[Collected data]
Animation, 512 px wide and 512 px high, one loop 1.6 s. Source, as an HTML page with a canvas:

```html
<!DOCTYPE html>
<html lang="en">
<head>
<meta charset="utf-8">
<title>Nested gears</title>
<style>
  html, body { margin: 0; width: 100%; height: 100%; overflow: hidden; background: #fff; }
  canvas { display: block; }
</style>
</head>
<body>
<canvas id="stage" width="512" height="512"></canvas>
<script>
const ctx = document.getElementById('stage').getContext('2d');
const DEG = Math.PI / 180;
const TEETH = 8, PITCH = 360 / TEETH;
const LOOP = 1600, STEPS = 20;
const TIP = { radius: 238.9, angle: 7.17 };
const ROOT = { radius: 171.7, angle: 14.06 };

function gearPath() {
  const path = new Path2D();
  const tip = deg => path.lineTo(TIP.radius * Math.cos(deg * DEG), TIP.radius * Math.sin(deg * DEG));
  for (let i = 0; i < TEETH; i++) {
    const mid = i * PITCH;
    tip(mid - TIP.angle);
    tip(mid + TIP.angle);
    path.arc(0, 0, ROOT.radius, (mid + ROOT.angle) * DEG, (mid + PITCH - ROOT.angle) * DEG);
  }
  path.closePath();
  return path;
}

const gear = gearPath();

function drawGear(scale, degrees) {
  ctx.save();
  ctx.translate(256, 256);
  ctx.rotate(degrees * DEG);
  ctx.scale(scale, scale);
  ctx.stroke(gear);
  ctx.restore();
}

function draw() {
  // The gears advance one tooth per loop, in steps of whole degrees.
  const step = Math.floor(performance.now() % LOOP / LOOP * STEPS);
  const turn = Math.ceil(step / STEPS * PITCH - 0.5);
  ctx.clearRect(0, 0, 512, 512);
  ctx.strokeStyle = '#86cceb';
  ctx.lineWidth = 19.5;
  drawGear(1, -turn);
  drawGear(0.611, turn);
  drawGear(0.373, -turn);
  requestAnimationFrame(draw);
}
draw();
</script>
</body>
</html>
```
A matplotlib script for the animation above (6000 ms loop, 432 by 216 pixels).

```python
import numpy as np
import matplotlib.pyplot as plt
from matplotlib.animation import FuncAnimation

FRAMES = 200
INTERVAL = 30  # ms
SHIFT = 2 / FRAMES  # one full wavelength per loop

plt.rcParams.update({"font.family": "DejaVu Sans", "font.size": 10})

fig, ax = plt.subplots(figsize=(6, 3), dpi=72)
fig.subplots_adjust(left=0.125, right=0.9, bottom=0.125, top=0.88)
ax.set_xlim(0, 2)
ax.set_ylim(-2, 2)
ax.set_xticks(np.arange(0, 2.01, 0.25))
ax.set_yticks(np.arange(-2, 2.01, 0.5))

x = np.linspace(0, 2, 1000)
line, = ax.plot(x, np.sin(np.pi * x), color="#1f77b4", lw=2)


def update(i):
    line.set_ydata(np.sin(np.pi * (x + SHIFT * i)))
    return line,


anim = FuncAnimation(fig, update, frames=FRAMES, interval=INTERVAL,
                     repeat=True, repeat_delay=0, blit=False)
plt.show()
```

Task to carry out |
If a line in the records above has the word "FuncAnimation", copy it out.

Response below |
from matplotlib.animation import FuncAnimation
anim = FuncAnimation(fig, update, frames=FRAMES, interval=INTERVAL,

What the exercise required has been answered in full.